Irrigation Company Overcomes Challenges by Using a Vanair® Viper™

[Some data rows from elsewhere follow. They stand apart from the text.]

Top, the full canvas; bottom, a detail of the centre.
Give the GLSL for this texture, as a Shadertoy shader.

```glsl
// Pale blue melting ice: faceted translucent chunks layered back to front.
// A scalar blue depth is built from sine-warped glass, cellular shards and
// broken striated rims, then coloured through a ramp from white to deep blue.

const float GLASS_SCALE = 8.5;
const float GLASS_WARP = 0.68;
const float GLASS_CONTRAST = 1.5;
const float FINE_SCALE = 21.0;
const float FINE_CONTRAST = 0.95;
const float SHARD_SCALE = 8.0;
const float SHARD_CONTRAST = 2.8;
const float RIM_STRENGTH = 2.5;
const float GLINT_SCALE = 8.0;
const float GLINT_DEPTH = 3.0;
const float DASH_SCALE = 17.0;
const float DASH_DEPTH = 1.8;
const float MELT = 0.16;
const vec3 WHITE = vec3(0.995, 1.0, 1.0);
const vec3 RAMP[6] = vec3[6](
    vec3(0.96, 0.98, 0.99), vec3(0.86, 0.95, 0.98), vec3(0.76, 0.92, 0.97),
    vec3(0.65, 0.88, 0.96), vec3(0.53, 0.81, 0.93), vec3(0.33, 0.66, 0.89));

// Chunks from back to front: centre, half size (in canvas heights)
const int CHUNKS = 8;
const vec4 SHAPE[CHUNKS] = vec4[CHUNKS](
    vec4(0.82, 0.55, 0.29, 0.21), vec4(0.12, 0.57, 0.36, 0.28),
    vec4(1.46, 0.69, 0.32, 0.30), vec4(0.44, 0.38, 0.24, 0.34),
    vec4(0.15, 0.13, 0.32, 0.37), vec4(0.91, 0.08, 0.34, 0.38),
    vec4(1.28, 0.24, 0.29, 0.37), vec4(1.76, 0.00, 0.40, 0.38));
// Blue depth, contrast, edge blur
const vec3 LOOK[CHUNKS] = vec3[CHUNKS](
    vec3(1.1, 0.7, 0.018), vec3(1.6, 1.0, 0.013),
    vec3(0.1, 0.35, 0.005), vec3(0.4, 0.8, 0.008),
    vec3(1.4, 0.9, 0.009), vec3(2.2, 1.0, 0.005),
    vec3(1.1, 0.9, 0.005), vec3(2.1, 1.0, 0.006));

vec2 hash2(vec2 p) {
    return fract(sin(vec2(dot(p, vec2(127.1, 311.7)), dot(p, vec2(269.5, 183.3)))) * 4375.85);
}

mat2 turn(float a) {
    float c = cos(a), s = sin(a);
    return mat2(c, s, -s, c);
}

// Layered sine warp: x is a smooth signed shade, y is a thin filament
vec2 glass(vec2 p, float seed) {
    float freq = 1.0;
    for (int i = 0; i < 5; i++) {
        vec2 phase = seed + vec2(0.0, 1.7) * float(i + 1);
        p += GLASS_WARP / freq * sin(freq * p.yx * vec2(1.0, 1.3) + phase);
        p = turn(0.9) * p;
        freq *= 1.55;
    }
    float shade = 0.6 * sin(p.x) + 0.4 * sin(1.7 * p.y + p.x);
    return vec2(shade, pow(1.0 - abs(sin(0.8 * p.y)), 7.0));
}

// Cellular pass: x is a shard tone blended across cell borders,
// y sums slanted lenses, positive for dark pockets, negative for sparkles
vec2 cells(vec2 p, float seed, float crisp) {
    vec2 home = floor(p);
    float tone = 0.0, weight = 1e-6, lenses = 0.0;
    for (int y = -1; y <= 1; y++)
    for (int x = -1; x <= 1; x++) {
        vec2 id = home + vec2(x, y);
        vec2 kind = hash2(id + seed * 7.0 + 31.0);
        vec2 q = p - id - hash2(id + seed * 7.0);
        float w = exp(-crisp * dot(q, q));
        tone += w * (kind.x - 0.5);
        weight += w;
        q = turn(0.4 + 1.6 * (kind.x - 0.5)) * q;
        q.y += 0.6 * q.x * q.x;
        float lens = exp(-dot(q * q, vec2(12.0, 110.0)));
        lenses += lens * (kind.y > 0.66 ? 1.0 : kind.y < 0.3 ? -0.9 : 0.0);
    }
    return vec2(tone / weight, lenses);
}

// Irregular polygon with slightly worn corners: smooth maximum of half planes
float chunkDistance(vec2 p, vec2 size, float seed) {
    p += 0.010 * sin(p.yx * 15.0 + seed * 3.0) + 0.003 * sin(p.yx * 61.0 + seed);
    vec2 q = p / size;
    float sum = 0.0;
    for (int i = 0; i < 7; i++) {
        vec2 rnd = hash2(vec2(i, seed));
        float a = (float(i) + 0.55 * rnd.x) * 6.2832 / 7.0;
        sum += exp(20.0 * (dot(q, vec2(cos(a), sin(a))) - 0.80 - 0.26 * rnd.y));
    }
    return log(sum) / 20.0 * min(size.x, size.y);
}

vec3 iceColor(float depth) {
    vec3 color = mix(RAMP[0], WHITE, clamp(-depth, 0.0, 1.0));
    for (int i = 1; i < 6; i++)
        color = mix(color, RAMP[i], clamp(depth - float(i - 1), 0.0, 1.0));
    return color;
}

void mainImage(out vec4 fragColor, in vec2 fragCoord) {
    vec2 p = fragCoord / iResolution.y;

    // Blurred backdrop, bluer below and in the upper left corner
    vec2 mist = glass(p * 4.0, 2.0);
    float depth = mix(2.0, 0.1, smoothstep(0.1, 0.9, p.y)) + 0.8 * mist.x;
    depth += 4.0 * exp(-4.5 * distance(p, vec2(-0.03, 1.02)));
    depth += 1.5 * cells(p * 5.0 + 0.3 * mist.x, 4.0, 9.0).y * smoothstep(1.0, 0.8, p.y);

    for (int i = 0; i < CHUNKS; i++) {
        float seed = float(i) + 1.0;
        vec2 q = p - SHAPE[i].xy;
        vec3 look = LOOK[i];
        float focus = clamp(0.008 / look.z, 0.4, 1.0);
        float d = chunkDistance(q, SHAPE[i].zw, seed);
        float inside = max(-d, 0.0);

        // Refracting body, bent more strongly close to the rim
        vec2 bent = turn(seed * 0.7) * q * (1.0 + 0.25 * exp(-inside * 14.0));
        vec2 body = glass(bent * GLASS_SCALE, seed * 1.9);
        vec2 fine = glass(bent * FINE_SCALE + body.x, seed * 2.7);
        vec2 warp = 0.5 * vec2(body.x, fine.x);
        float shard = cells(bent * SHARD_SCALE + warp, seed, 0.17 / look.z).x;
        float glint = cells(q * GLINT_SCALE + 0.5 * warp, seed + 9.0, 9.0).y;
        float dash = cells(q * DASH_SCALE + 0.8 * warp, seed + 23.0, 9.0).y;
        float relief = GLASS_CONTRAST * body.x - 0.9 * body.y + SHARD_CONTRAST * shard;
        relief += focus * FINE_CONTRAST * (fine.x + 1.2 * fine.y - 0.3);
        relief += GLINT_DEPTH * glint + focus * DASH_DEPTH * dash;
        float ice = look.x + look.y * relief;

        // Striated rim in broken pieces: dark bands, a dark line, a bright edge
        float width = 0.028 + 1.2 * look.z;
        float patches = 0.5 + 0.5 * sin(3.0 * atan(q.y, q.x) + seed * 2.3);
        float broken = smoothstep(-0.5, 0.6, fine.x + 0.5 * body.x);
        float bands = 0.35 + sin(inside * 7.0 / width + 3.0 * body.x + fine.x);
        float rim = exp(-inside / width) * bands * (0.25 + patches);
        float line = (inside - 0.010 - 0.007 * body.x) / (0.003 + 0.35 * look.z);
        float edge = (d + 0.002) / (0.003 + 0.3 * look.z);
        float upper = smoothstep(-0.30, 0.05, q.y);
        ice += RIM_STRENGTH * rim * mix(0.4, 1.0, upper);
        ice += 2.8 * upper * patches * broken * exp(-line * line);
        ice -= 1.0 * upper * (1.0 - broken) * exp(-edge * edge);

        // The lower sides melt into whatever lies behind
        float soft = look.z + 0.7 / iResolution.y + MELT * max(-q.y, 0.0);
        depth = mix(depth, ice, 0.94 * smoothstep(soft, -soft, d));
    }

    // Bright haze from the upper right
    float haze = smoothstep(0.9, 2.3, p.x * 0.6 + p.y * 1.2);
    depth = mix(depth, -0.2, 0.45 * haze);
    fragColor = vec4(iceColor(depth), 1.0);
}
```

Philip J. Stylianos Inc. provides installation and irrigation system services throughout southern New Hampshire’s commercial and municipal sectors, as well as the high-end residential market. During freezing temperatures, the company’s work pivots to winterizing irrigation systems by blowing them out with compressed air. When an irrigation system on a property in the Northeast is not blown out during the winter, it can wreak havoc. State and federal law require backflow preventers, which are typically made of brass with some copper fittings. “During times when temperatures go well below freezing for a night or so, if the property owner did not shut the water valve off, the water that stayed in the pipe is frozen,” notes company owner Philip Stylianos. “After the water in the pipe turns to ice, the pressure is so strong that it destroys or damages a lot of backflow preventer components, with the damage also traveling into the irrigation system itself,” he adds. Stylianos notes that while most irrigation system main lines are made of PVC pipe or black polyethylene, “a lot of the fittings or connections are plastic, so things can still crack if they hold water. That’s one of the most important things about having the system winterized.”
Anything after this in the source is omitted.